A B H O R RE N C E S November 10, 1984 Death by over-seasoning: Herbicide Death by annoyance: Pesticide Death by suffocation: Carbon monoxide Death by burning: Firecide Death by falling: Cliffcide Death by hiking: Trailcide Death by camping: Campcide Death by drowning: Rivercide Lakecide Oceancide Death from puking: Curbcide Death from boredom: Hearthcide Death at the hands of the medical profession: Dockcide Death from an overnight stay: Inncide Death by suprise: Backcide Death by blow to the head: Upcide Death from delirious voting: Rightcide Death from hounding: Leftcide Death through war: Theircide & Ourcide Death by penalty: Offcide Death following a decision: Decide
Once in a while, looking around, it dawns on you that getting to the kitchen has become an obstacle course; setting off for the bedroom an orienteering event. It’s the moment you realise that your books have stopped furnishing your rooms and begun – like a literary occupy movement – to take them over. Bitter as it is, it’s the moment you realise that a clear out is needed.
We were tackling a pile or two recently (on the scree slopes in the dining room) when our son came in and cried out ‘but those are my heirlooms!’ It’s a comfort to know that my collection of Mazo de La Roche and Marks and Spencer Cookbooks will be in good hands after I am gone but, I thought, what will he do with the electronic books?
It’s a good question. Libraries (and record collections) can be read and loaned, treasured, split up and shared out – unless they are electronic. The problem is that you never wholly own a Kindle book – you simply purchase a right to read that is at present non-transferable. Equally a music collection bought from Apple cannot be passed on as digital content (legally at least). Nowadays the day you die is the day the music dies too. It’s a queer reversal. In the past it was you that exited while your possessions lived on in other hands. In the digital world you will live on in a thousand guises, while it is your digital assets that fade away.
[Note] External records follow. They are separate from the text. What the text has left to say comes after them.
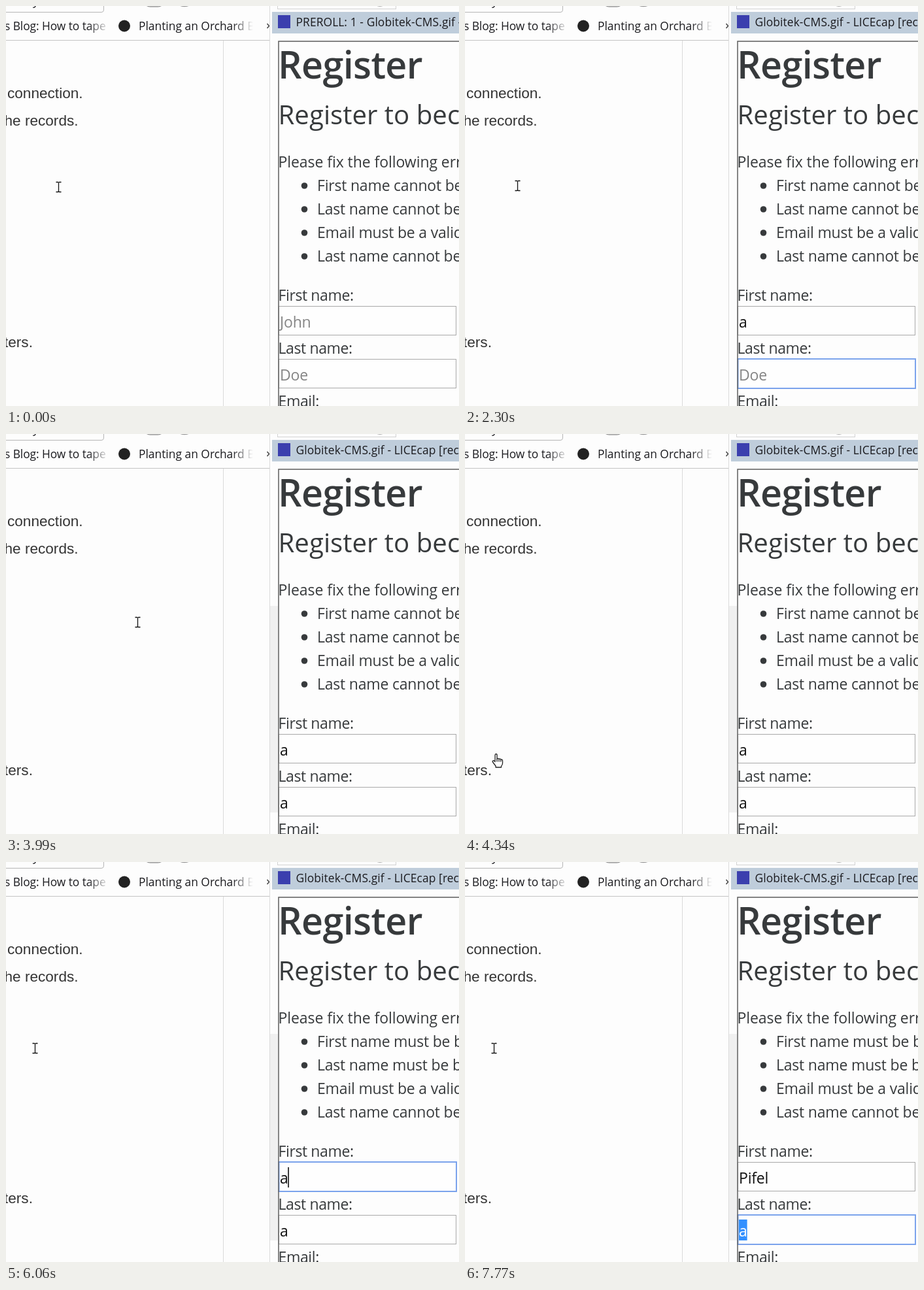
Animation, 693 px wide and 612 px high, one loop 8000 ms. Source, as an HTML page:

```html
<!DOCTYPE html>
<html lang="en">
<head>
<meta charset="utf-8">
<title>Register form</title>
<style>
  html, body { margin: 0; width: 100%; height: 100%; overflow: hidden; background: #fdfdfd; }
  svg { display: block; width: 693px; height: 612px; }
  text { font-family: "Open Sans", "Noto Sans", sans-serif; fill: #373a3c; }
  .page text { font-family: "Liberation Sans", Arial, sans-serif; font-size: 22.6px; fill: #333; }
  .ui text { font-size: 17.4px; fill: #1b1b1f; }
  .form text { font-size: 23px; }
  .menu text { font-size: 17px; fill: #111; }
  .menu .bold { font-size: 16.5px; font-weight: 700; fill: #000; }
  .menu .hint { fill: #757575; text-anchor: end; }
</style>
</head>
<body>
<svg id="stage" viewBox="0 0 693 612">
  <defs>
    <linearGradient id="fade">
      <stop offset="0" stop-color="#fdfdfd" stop-opacity="0"/>
      <stop offset="1" stop-color="#fdfdfd"/>
    </linearGradient>
  </defs>
  <rect width="693" height="612" fill="#fdfdfd"/>

  <g class="ui">
    <text x="41" y="-1">y</text>
    <path d="M0 9.5H146Q149.5 9.5 149.5 6V0" fill="none" stroke="#b5b5b5"/>
    <path d="M215 -1Q217 1 221 1H232Q236 1 238 -1M264 -2Q273 3 282 -2" fill="none" stroke="#999" stroke-width="1.5"/>
    <text x="-2" y="37" letter-spacing="-.08">s Blog: How to tape</text>
    <rect x="126" y="18" width="32" height="28" fill="url(#fade)"/>
    <circle cx="181" cy="30.5" r="9" fill="#222"/>
    <text x="203" y="37">Planting an Orchard B</text>
    <rect x="346" y="18" width="32" height="28" fill="url(#fade)"/>
    <rect x="378" y="18" width="20" height="28" fill="#fdfdfd"/>
    <path d="M399.5 27L402.5 30.5L399.5 34" fill="none" stroke="#444" stroke-width="1.5"/>
    <path d="M0 52.5H403" stroke="#c4c4c4"/>
    <path d="M332.5 53V612M403.5 0V612" stroke="#dadada"/>
  </g>

  <g class="page">
    <text x="2" y="141">connection.</text>
    <text x="-2.5" y="183">he records.</text>
    <text x="-3" y="522">ters.</text>
  </g>

  <rect id="strip" x="404" width="12" fill="#f0f0f0"/>

  <g class="ui">
    <path d="M415.5 0V4.5M596.5 0V4.5M415 4.5H597" fill="none" stroke="#d2d2d2"/>
    <path d="M565 -2Q572 3 579 -2" fill="none" stroke="#aaa"/>
    <rect x="407" y="9" width="286" height="33" fill="#bfcddb"/>
    <rect x="416" y="14" width="19" height="20" fill="#3b3fae"/>
    <text id="title" x="443.5" y="31" letter-spacing=".09"></text>
  </g>

  <g class="form" id="form">
    <text x="416" y="111" style="font-size:57.5px;font-weight:600" letter-spacing="-.7">Register</text>
    <text x="416.5" y="181" style="font-size:40.2px">Register to become</text>
    <text x="416.5" y="247" letter-spacing="-.07">Please fix the following errors:</text>
  </g>
  <g id="fields" class="form"></g>
  <g id="menus" class="menu"></g>
  <path d="M417 612V54H693" fill="none" stroke="#5c5c5c" stroke-width="1.5"/>

  <g id="beam" fill="none" stroke="#111" stroke-width="1.3">
    <path d="M-4 -7.5H-1.2L0 -6.7L1.2 -7.5H4M0 -7V7M-4 7.5H-1.2L0 6.7L1.2 7.5H4"/>
  </g>
  <g id="hand" fill="#fff" stroke="#222" stroke-width="1.3" stroke-linejoin="round">
    <path d="M-4 2V-8Q-4 -10 -2.5 -10T-1 -8V-2.5Q.5 -4 2 -2.2Q3.5 -3.4 4.8 -1.4Q7.5 -2 7.5 .8V4Q7.5 7 5.5 8.5V10.5H-3V8.5L-7.5 2.5Q-8.5 .5 -6.5 .2Q-5.2 .3 -4 2Z"/>
    <path d="M-1 -2.5V2M2 -2V2M4.8 -1.2V2" fill="none"/>
  </g>
</svg>
<script>
const LOOP = 8000;
const $ = id => document.getElementById(id);

function add(parent, tag, attrs = {}, content = '') {
  const el = document.createElementNS('http://www.w3.org/2000/svg', tag);
  for (const key in attrs) el.setAttribute(key, attrs[key]);
  el.textContent = content;
  parent.appendChild(el);
  return el;
}
const set = (el, attrs) => { for (const key in attrs) el.setAttribute(key, attrs[key]); };
const show = (el, on) => el.setAttribute('visibility', on ? 'visible' : 'hidden');

// Error list
const errors = ['', '', 'Email must be a valid', 'Last name cannot be blank'].map((line, i) => {
  const y = 283 + 36 * i;
  add($('form'), 'circle', { cx: 456.5, cy: y - 8, r: 4.8, fill: '#373a3c' });
  return add($('form'), 'text', { x: 476, y, 'letter-spacing': -.2 }, line);
});

// Inputs
const label = (text, y) => add($('form'), 'text', { x: 416.5, y, 'letter-spacing': -.38 }, text);
label('First name:', 451);
label('Last name:', 532);
label('Email:', 613);

function makeField(y, hint) {
  const g = $('fields');
  const box = add(g, 'rect', { x: 417.5, fill: '#fefefe' });
  const mark = add(g, 'rect', { x: 419, y: y + 7, height: 32, fill: '#3390ff' });
  const text = add(g, 'text', { x: 419, y: y + 33, 'letter-spacing': -.2 });
  const caret = add(g, 'rect', { y: y + 8, width: 1.5, height: 31, fill: '#000' });
  return (value, focus, caretOn, selected) => {
    set(box, focus
      ? { y, width: 271.5, height: 45, stroke: '#7ba3ec', 'stroke-width': 2 }
      : { y: y + .5, width: 271, height: 44, stroke: '#a9a9a9', 'stroke-width': 1 });
    text.textContent = value || hint;
    text.style.fill = selected ? '#fff' : value ? '#111' : '#858585';
    const width = value ? text.getComputedTextLength() : 0;
    set(caret, { x: 419 + width - (value ? .3 : 0) });
    set(mark, { width });
    show(caret, focus && caretOn);
    show(mark, selected);
  };
}
const first = makeField(459, 'John');
const last = makeField(540, 'Doe');

// Suggestion lists
function makeMenu(y, items, footer) {
  const g = add($('menus'), 'g');
  add(g, 'rect', { x: 417.5, y: y - .5, width: 271, height: 130, fill: '#fefefe', stroke: '#b8b8b8' });
  items.forEach(([name, hint], i) => {
    add(g, 'text', { class: 'bold', x: 429.5, y: y + 25 + 36 * i }, name);
    if (hint) add(g, 'text', { class: 'hint', x: 675, y: y + 25 + 36 * i }, hint);
  });
  if (footer) {
    add(g, 'path', { d: `M417 ${y + 73.5}H689`, stroke: '#666' });
    add(g, 'text', { x: 429, y: y + 98 }, footer);
  }
  return g;
}
const menus = {
  short: makeMenu(504, [['asdasd'], ['a'], ['asd']]),
  last: makeMenu(585, [['a']]),
  person: makeMenu(504, [['Pifel', 'Pifel Dovask'], ['PIFEL', 'PIFEL DOVASK']], 'Novrem Autofill settings...')
};

// Each step overrides part of the state from its time on
const steps = [
  [0, { title: 'PREROLL: 1 - Globitek-CMS.gif - LICEcap', rule: 'cannot be blank',
        a: '', b: '', focus: 0, caret: true, menu: '', selected: false, strip: 0 }],
  [30, { title: 'Globitek-CMS.gif - LICEcap [recording]' }],
  [330, { focus: 1 }],
  [870, { caret: false }],
  [940, { a: 'a', caret: true }],
  [1010, { menu: 'short' }],
  [1470, { menu: '' }],
  [1590, { focus: 2 }],
  [2160, { caret: false }],
  [2530, { strip: 265 }],
  [2640, { caret: true }],
  [3140, { b: 'a', menu: 'last' }],
  [3630, { caret: false, strip: 263 }],
  [3670, { focus: 0, menu: '' }],
  [4800, { rule: 'must be between' }],
  [6060, { focus: 1, caret: true }],
  [6590, { caret: false }],
  [6620, { a: '', caret: true }],
  [6960, { a: 'P', menu: 'person' }],
  [7110, { a: 'Pi' }],
  [7260, { a: 'Pif' }],
  [7380, { a: 'Pife' }],
  [7530, { a: 'Pifel' }],
  [7770, { focus: 2, caret: false, selected: true, menu: '' }]
];

function render(s) {
  $('title').textContent = s.title;
  errors[0].textContent = 'First name ' + s.rule;
  errors[1].textContent = 'Last name ' + s.rule;
  first(s.a, s.focus === 1, s.caret, false);
  last(s.b, s.focus === 2, s.caret, s.selected);
  for (const key in menus) show(menus[key], s.menu === key);
  set($('strip'), { y: s.strip, height: s.strip ? 579 - s.strip : 0 });
}

// Pointer path: time, x, y
const path = [
  [0, 80.5, 277], [2299, 80.5, 277], [2300, 80.5, 275], [2529, 80.5, 275],
  [2530, 80.5, 273], [3629, 80.5, 273], [3630, 80.5, 271], [3800, 80.5, 271],
  [3900, 146, 268], [4010, 213, 292], [4110, 180, 380], [4220, 95, 465],
  [4340, 50, 499.5], [5290, 50, 499.5], [5400, 50, 445], [5550, 44.5, 339],
  [5700, 44.5, 306], [5880, 44.5, 290], [6060, 44.5, 285], [LOOP, 44.5, 285]
];

function movePointer(t) {
  const i = path.findIndex(p => p[0] > t);
  const [t0, x0, y0] = path[i - 1], [t1, x1, y1] = path[i];
  const k = (t - t0) / (t1 - t0);
  const x = x0 + (x1 - x0) * k, y = y0 + (y1 - y0) * k;
  const over = y > 482;
  show($('hand'), over);
  show($('beam'), !over);
  set($(over ? 'hand' : 'beam'), { transform: `translate(${Math.round(x * 2) / 2} ${Math.round(y * 2) / 2})` });
}

let current = -1;
const start = performance.now();
function tick() {
  const t = (performance.now() - start) % LOOP;
  const count = steps.filter(s => s[0] <= t).length;
  if (count !== current) {
    current = count;
    render(Object.assign({}, ...steps.slice(0, count).map(s => s[1])));
  }
  movePointer(t);
  requestAnimationFrame(tick);
}
tick();
</script>
</body>
</html>
```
It looks as though you might as well be buried with your Nook or your Kindle, iPods or iPad – new grave goods for the virtual afterlife. After all your books and music will already be safe, stowed away again in their own clouds.
Photos by Tajette O’Halloran, film-maker and photographer in Australia. In her own words:
Leaving This Life is a new series I have created and will be exhibiting later in the year. It is a voyeuristic and sensual portrait series exploring the fragility of life in relation to murder, violence and dying before our time. The images reflect the moment where youth, beauty and raw sexuality transition into death. I explore the futile fight against the elements, the spirited struggle to maintain a foot in this realm and the calm surrender of returning to the earth.
Celebrant Kim Farley went to Abram Wilson’s memorial service a week or so ago. He was a young American Jazz Musician who died unexpectedly aged just 38. She writes: ‘There was a procession from the South Bank to St John’s in Waterloo and once inside the relative cool of the packed church, there was more music and singing and readings and a brilliant eulogy by his young widow. I didn’t know him, but she helped everyone get a strong sense of his vibrancy, humour and spirit.
They were together for 3 years. He died at 38. She spoke of how he’d usually be talking to her so happily in the morning that he’d join her on the walk to the tube station when she left for work. And then like as not, stay with her, down to the platform. Where she would miss the first train. And the second. And then usually get the 4th, on which he might just have decided to accompany her anyway. “It’s just a train ride, Baby”.
Here’s Abram himself playing some modern New Orleans Jazz (by Wynton Marsalis)